“Intersectionality” is a big term that means something simple: if you belong to more than one minority group, you’re likely to have even more problems than peers who belong to just one of those minority groups. There’s no better example of the results of intersectionality than a new publication issued by the National Black Justice Coalition, the National Center for Transgender Equality, and the National Gay and Lesbian Task Force.
“Injustice at Every Turn: A Look at Black Respondents in the National Transgender Discrimination Survey,” is a four-page fact sheet that highlights findings from the 381 NTDS respondents who said they were both Black or Black multiracial and transgender. While these respondents were of every age, it is critical to remember that the economic, health, and social problems people have as young and middle-aged adults lay the groundwork for even more economic, health, and social problems in old age.
Highlights of the report include:
- Black transgender people live in extreme poverty with 34% reporting a household income of less than $10,000/year. This is more than twice the rate for transgender people of all races (15%), four times the general Black population rate (9%), and over eight times the general US population rate (4%).
- Black transgender people are affected by HIV in devastating numbers. Over one-fifth of Black respondents were HIV-positive (20.23%) and an additional 10% reported that they did not know their status. This compares to rates of 2.64% for transgender respondents of all races, 2.4% for the general Black population, and 0.60% of the general US population.
- 41% of Black respondents had experienced homelessness at some point in their lives, over five times the rate of the general US population. Of those who experienced homelessness, many tried to access shelters but were either denied access altogether (40%) or experienced harassment (61%), physical assault (32%), or sexual assault (31%) at the shelter.
- Generally African-Americans have much lower suicide rates than other racial groups.

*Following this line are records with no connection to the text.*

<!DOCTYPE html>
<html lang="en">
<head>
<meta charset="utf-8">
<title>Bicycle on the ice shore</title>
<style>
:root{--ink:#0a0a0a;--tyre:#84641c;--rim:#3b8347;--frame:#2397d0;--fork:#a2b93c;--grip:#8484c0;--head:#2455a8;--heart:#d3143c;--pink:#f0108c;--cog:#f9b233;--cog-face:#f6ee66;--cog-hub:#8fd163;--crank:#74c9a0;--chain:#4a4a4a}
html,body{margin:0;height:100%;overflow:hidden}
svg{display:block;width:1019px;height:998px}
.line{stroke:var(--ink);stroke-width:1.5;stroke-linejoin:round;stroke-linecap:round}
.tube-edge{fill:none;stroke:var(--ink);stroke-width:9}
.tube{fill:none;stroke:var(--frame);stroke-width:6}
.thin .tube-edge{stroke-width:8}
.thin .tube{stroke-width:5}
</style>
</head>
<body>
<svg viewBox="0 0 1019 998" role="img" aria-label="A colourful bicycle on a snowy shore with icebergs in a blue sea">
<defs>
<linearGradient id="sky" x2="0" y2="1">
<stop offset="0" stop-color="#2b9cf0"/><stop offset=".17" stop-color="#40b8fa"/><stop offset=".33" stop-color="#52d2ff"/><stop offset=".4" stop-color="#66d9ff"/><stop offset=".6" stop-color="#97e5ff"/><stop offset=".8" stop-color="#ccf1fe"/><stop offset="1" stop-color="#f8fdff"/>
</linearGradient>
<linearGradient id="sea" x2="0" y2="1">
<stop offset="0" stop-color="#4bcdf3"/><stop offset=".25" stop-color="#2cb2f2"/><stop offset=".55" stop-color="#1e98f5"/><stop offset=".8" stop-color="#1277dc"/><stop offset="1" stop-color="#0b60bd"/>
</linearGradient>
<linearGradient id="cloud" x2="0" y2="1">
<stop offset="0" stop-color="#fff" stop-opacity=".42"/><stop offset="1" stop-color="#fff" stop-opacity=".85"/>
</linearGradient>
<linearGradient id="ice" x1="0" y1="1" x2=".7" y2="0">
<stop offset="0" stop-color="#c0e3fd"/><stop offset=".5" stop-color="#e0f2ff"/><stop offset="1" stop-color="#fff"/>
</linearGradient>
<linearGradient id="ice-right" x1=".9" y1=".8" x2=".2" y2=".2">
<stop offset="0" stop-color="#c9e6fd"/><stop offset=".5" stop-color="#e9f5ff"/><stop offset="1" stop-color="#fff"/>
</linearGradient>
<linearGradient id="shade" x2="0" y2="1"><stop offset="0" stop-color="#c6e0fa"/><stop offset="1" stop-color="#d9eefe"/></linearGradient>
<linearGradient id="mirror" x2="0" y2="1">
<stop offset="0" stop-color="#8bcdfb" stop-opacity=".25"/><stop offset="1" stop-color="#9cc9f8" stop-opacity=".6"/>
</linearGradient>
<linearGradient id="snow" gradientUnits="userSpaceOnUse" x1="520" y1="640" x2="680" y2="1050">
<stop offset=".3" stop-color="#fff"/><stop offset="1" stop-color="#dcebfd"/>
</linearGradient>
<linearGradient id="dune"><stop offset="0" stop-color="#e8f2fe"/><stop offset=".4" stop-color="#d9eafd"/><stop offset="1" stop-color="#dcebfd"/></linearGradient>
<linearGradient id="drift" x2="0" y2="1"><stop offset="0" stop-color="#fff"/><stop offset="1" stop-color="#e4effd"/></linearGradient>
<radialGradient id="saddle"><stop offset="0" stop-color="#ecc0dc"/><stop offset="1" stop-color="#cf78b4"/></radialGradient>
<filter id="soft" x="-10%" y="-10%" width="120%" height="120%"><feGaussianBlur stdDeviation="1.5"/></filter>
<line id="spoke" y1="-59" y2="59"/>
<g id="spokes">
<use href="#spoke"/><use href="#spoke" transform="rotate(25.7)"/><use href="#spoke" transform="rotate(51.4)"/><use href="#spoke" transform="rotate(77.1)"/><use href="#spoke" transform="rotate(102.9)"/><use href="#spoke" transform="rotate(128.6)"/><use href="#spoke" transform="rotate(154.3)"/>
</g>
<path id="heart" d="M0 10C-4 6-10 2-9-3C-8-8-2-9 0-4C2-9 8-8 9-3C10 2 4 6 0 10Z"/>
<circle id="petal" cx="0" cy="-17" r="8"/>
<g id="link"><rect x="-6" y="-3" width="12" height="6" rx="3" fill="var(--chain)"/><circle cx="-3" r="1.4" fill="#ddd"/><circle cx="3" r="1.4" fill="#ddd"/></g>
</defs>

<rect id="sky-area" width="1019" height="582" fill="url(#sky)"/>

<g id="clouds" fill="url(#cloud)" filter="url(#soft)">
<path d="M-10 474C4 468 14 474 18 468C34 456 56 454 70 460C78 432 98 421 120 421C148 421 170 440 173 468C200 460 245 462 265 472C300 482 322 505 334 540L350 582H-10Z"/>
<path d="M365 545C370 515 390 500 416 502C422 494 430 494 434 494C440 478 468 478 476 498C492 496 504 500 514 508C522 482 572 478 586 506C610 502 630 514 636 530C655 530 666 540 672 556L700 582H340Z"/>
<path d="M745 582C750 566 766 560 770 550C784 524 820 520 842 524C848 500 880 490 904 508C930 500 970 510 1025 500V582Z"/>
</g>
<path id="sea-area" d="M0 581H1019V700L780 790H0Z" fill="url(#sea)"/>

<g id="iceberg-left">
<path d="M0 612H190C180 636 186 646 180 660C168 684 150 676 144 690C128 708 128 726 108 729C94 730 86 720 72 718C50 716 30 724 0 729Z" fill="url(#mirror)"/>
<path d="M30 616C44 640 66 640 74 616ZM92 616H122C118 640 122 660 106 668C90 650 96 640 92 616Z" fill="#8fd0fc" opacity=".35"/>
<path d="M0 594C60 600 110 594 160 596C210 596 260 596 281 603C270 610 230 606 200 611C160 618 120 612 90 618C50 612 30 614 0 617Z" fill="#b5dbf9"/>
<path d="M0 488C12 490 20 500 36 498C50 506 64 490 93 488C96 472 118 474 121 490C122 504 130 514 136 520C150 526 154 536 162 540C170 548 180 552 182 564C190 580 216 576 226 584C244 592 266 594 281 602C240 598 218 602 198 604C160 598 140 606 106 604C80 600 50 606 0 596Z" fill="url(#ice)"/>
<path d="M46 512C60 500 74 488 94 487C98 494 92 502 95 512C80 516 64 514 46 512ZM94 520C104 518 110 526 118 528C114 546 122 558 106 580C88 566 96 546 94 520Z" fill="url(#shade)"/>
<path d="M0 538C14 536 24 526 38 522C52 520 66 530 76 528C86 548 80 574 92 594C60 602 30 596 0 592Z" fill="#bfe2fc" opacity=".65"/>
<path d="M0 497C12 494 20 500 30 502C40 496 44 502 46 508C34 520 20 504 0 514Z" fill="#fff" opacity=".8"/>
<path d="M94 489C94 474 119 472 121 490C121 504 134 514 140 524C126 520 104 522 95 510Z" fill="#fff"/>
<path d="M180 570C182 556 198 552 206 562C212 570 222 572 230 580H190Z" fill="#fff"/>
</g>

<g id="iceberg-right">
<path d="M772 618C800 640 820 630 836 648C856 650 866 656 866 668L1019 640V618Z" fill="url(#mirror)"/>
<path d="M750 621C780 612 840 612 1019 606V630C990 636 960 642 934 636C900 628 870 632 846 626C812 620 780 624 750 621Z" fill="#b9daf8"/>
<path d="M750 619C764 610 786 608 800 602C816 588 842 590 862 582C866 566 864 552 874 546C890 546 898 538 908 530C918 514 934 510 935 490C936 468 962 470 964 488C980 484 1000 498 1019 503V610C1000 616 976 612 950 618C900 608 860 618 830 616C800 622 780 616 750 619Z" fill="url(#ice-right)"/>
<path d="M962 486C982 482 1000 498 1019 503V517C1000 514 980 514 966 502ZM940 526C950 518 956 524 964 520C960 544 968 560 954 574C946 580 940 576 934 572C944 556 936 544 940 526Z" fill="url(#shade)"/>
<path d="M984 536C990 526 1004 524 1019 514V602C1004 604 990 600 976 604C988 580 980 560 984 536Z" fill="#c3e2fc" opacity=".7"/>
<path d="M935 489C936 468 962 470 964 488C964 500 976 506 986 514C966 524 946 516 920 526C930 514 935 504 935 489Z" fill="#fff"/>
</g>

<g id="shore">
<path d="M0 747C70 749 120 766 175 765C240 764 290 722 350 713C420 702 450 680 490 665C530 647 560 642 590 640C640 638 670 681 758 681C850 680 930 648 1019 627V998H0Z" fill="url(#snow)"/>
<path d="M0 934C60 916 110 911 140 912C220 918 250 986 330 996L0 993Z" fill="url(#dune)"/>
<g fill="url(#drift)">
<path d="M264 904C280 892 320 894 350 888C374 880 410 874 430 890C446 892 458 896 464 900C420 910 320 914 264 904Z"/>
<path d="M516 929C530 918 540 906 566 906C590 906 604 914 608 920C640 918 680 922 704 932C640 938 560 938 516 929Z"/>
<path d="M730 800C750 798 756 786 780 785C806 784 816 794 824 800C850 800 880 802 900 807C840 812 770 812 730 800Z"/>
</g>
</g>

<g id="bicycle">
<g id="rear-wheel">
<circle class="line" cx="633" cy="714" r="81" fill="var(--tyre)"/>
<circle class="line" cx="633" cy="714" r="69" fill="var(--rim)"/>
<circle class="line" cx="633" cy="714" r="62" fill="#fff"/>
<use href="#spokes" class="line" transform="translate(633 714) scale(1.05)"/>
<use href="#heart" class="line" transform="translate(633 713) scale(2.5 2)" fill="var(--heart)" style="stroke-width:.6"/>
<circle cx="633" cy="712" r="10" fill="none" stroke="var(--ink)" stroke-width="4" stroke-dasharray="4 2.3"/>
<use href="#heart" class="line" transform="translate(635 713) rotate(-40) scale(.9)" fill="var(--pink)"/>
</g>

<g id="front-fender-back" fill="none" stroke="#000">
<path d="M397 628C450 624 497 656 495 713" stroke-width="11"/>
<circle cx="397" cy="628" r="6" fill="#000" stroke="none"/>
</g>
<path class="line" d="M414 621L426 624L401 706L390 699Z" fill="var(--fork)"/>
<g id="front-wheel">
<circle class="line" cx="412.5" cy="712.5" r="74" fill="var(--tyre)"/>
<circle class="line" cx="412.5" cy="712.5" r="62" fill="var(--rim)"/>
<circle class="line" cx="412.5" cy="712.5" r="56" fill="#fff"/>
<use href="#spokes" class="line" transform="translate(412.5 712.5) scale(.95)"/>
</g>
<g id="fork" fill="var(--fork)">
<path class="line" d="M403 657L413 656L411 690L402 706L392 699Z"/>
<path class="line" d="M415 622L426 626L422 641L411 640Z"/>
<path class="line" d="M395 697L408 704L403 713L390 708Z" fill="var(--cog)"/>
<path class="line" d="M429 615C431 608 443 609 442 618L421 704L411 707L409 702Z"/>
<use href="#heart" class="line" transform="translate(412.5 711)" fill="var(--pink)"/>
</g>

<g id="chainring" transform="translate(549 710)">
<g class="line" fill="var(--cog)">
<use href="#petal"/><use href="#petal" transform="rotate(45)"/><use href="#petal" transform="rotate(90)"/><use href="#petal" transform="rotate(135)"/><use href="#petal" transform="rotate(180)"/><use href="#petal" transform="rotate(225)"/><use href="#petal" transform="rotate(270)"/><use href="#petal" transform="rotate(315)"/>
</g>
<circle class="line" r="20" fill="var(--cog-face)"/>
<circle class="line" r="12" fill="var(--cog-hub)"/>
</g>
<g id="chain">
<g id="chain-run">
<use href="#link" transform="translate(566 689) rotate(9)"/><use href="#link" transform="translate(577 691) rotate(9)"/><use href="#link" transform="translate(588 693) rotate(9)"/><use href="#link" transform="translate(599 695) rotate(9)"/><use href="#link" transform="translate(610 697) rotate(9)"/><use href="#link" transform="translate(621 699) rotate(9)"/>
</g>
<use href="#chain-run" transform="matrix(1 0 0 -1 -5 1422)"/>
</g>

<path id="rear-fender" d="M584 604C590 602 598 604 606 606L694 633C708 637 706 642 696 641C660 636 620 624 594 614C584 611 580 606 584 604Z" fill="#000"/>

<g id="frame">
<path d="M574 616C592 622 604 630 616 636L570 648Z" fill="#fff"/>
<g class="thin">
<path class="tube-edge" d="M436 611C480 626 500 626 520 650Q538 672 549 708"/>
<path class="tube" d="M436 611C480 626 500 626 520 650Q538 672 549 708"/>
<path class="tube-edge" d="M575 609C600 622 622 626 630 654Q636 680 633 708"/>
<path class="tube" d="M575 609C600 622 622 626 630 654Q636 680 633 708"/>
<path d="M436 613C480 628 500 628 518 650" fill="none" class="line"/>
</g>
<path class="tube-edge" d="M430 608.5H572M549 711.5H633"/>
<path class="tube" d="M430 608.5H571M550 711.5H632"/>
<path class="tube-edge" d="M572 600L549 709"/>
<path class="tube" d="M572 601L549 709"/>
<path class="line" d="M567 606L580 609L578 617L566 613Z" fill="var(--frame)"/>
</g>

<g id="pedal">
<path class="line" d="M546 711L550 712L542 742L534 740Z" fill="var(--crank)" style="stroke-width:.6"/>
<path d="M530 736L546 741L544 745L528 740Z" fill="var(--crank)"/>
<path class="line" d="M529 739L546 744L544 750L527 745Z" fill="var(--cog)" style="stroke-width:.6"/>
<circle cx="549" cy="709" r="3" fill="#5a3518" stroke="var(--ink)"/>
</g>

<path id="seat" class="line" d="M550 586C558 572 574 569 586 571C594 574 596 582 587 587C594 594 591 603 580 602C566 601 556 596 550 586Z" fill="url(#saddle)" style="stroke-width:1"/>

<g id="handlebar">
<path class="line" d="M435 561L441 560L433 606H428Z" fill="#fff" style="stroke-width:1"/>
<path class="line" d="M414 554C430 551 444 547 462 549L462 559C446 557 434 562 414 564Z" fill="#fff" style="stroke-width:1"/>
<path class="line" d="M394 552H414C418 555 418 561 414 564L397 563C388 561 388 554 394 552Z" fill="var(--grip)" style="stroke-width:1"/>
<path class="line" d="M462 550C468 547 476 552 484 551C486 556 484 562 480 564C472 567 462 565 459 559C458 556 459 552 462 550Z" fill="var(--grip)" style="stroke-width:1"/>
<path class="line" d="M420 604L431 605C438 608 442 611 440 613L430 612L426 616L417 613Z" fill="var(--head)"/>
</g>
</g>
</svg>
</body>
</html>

However, 49% of Black transgender respondents reported having attempted suicide at some point, compared to 41% of transgender people of all races and 1.6% for the general U.S. population.
- 38% of Black transgender people who had interacted with the police reported harassment, 14% reported physical assault, and 6% reported sexual assault. 51% reported discomfort seeking police assistance.
- On the other hand, despite widespread beliefs that the Black community is more homophobic and transphobic than the white community, Black NTDS respondents who were out to their families found acceptance at a higher rate than the overall sample of transgender respondents.
The report is available here: http://www.transequality.org/PDFs/BlackTransFactsheetFINAL_090811.pdf